### Your instructions
For each line of the listing that holds "make", show the full line.

### Dataset entries
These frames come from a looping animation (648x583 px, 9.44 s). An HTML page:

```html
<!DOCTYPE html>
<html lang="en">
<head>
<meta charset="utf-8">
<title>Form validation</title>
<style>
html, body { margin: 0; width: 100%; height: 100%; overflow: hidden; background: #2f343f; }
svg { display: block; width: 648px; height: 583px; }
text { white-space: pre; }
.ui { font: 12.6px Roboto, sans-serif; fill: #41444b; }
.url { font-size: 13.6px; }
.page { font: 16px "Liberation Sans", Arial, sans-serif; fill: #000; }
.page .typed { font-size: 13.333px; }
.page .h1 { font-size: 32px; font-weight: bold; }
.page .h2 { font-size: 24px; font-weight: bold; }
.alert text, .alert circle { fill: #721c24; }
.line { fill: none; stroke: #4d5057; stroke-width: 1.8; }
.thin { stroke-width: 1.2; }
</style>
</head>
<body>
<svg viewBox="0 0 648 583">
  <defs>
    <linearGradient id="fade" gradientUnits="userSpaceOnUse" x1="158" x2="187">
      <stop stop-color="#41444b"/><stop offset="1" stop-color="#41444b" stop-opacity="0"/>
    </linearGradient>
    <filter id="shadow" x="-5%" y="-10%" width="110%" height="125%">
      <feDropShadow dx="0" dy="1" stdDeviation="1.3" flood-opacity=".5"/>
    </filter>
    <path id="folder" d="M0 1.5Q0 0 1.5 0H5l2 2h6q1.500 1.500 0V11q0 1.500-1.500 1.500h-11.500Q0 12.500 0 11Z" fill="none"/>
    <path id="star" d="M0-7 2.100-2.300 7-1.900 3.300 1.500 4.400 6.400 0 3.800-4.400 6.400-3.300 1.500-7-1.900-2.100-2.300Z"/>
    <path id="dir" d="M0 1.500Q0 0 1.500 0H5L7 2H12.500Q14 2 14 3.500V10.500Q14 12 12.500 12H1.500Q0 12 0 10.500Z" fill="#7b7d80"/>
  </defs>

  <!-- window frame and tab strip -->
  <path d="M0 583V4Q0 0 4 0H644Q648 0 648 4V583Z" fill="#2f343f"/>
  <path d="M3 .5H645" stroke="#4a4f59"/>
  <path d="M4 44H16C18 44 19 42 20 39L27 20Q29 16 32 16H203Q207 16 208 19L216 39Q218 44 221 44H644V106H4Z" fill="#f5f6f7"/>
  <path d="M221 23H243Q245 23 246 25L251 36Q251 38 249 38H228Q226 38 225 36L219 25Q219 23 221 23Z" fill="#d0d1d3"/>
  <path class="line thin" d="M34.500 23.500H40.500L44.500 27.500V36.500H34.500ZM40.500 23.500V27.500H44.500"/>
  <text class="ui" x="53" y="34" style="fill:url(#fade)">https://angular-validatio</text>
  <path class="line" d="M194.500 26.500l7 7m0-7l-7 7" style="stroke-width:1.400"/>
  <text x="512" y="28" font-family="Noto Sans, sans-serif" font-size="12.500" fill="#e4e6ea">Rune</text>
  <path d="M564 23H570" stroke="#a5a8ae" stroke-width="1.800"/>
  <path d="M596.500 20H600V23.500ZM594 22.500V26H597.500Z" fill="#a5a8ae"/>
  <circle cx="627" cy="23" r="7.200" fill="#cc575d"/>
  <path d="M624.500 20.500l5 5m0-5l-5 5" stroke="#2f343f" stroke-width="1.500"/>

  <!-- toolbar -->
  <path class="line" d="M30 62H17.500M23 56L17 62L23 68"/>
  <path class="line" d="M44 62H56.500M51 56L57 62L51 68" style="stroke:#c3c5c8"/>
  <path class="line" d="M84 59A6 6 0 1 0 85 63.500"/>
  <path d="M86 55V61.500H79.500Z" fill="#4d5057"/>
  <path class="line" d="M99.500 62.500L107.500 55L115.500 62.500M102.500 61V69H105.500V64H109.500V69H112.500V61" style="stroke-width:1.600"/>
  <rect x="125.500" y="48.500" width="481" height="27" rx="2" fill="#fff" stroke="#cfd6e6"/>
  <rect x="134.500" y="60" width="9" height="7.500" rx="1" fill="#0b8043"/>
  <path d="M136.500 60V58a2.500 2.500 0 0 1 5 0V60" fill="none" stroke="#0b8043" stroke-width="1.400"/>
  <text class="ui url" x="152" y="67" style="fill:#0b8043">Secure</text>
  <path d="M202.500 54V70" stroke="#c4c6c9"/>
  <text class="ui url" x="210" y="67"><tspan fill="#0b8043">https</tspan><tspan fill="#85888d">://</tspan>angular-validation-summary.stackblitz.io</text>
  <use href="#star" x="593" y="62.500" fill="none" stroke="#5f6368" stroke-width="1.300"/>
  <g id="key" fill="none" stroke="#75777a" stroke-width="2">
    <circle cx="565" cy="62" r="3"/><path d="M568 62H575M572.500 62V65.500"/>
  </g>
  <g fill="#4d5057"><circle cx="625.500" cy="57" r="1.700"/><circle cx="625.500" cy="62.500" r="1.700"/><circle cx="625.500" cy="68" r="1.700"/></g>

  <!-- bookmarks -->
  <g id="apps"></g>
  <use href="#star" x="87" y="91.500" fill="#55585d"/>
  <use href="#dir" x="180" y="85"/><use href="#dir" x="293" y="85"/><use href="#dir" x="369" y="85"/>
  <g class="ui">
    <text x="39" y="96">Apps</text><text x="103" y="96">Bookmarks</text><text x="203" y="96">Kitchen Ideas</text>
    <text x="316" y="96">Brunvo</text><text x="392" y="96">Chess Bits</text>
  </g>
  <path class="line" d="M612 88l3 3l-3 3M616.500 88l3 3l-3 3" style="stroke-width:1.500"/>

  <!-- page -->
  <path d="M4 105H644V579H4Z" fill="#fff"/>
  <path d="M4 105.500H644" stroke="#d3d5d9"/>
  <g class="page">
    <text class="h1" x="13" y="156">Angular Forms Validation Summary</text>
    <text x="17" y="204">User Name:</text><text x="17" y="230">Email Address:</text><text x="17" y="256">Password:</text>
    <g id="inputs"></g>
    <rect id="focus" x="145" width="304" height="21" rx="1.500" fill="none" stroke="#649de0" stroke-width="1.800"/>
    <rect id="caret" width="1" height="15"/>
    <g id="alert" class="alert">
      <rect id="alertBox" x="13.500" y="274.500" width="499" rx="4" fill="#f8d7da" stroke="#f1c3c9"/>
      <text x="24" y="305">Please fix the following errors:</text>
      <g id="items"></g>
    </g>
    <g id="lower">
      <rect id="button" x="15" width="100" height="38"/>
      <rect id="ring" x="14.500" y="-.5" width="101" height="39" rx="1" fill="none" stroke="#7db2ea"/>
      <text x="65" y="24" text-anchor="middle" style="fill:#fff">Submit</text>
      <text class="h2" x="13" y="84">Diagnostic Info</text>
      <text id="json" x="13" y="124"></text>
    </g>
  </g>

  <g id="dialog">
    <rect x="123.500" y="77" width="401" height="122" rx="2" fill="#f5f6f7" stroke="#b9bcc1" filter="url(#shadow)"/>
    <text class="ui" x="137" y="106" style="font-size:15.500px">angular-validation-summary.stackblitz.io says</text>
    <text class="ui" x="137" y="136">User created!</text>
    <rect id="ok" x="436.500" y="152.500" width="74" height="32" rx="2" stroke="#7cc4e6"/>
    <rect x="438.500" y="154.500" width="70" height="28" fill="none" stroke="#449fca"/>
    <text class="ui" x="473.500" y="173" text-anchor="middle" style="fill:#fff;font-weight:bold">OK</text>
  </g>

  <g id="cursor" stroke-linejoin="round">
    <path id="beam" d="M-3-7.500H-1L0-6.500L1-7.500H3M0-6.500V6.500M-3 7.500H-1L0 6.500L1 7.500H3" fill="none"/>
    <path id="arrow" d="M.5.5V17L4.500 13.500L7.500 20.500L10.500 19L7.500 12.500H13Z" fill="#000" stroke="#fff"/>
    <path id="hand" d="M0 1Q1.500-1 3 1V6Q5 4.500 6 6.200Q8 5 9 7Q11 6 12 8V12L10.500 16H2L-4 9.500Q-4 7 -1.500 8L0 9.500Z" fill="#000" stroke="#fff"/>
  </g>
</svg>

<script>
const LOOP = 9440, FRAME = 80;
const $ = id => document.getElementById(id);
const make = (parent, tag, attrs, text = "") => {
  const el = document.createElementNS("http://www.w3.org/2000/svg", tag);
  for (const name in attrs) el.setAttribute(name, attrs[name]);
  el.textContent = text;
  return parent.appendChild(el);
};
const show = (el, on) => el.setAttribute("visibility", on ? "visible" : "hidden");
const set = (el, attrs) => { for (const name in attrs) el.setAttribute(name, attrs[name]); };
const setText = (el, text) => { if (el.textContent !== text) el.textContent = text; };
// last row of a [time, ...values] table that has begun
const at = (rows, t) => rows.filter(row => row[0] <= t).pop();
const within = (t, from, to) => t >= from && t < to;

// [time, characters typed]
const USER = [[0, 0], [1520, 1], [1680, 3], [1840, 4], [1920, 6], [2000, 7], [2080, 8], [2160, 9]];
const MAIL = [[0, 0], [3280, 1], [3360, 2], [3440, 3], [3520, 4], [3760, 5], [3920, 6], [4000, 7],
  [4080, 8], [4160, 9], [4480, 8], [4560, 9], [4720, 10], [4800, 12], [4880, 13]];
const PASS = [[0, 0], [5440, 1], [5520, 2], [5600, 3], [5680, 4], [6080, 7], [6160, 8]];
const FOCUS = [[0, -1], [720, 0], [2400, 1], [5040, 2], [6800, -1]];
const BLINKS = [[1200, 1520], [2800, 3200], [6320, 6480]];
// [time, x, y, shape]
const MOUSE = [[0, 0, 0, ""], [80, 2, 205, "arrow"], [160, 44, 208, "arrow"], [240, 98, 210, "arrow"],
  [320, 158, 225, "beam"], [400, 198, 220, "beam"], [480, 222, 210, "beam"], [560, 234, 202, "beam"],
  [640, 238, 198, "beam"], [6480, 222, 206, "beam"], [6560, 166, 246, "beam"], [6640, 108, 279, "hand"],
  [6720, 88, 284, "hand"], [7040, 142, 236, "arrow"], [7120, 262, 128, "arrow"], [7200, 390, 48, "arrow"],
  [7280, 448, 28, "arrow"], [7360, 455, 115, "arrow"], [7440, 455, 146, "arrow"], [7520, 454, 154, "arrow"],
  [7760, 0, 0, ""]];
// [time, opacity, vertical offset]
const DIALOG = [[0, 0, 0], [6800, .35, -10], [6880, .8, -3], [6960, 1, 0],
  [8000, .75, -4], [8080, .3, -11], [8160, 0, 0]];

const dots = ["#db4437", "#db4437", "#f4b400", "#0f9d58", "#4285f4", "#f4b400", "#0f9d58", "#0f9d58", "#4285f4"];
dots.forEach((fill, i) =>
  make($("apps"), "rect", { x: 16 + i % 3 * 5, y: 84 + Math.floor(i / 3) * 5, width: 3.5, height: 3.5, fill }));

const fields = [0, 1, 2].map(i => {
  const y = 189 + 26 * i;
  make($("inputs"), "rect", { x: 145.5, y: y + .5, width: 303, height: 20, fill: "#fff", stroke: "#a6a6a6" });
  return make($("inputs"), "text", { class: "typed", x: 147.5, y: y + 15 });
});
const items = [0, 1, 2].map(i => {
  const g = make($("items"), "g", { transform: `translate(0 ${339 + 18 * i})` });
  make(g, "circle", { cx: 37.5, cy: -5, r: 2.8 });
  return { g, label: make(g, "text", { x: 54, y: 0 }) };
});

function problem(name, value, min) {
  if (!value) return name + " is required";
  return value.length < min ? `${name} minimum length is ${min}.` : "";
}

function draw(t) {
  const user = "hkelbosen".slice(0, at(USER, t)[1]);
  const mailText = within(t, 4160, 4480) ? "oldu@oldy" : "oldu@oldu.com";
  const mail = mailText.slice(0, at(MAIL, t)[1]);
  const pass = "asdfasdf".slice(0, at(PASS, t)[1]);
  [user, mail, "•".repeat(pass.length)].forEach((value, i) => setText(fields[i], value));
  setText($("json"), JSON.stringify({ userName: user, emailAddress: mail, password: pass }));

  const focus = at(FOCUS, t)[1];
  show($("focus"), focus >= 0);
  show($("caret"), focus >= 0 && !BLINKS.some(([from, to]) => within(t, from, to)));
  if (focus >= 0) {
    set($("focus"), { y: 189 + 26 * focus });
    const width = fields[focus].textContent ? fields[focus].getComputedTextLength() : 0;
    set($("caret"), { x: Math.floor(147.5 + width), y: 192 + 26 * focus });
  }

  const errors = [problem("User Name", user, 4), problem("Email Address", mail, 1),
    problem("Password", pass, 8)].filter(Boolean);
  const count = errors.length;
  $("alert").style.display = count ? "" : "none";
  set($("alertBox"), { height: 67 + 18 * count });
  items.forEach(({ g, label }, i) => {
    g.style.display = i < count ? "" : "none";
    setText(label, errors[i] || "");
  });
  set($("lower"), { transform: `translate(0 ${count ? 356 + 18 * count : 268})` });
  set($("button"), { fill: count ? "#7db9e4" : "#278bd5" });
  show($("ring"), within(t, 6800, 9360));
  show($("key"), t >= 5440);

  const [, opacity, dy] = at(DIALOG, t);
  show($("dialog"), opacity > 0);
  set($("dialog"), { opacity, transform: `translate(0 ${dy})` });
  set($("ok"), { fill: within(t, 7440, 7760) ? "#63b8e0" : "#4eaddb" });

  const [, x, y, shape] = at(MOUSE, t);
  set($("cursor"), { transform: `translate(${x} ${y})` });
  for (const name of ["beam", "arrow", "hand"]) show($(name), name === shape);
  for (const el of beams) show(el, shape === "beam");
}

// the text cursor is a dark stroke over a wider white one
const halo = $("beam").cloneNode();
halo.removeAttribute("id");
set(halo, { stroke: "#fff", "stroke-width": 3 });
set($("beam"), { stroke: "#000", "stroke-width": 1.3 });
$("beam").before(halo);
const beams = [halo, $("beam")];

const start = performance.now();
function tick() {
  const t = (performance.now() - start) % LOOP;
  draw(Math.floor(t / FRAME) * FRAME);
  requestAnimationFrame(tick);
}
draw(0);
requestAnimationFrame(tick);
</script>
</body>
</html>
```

### Reply to the exercise
const make = (parent, tag, attrs, text = "") => {
  make($("apps"), "rect", { x: 16 + i % 3 * 5, y: 84 + Math.floor(i / 3) * 5, width: 3.5, height: 3.5, fill }));
  make($("inputs"), "rect", { x: 145.5, y: y + .5, width: 303, height: 20, fill: "#fff", stroke: "#a6a6a6" });
  return make($("inputs"), "text", { class: "typed", x: 147.5, y: y + 15 });
  const g = make($("items"), "g", { transform: `translate(0 ${339 + 18 * i})` });
  make(g, "circle", { cx: 37.5, cy: -5, r: 2.8 });
  return { g, label: make(g, "text", { x: 54, y: 0 }) };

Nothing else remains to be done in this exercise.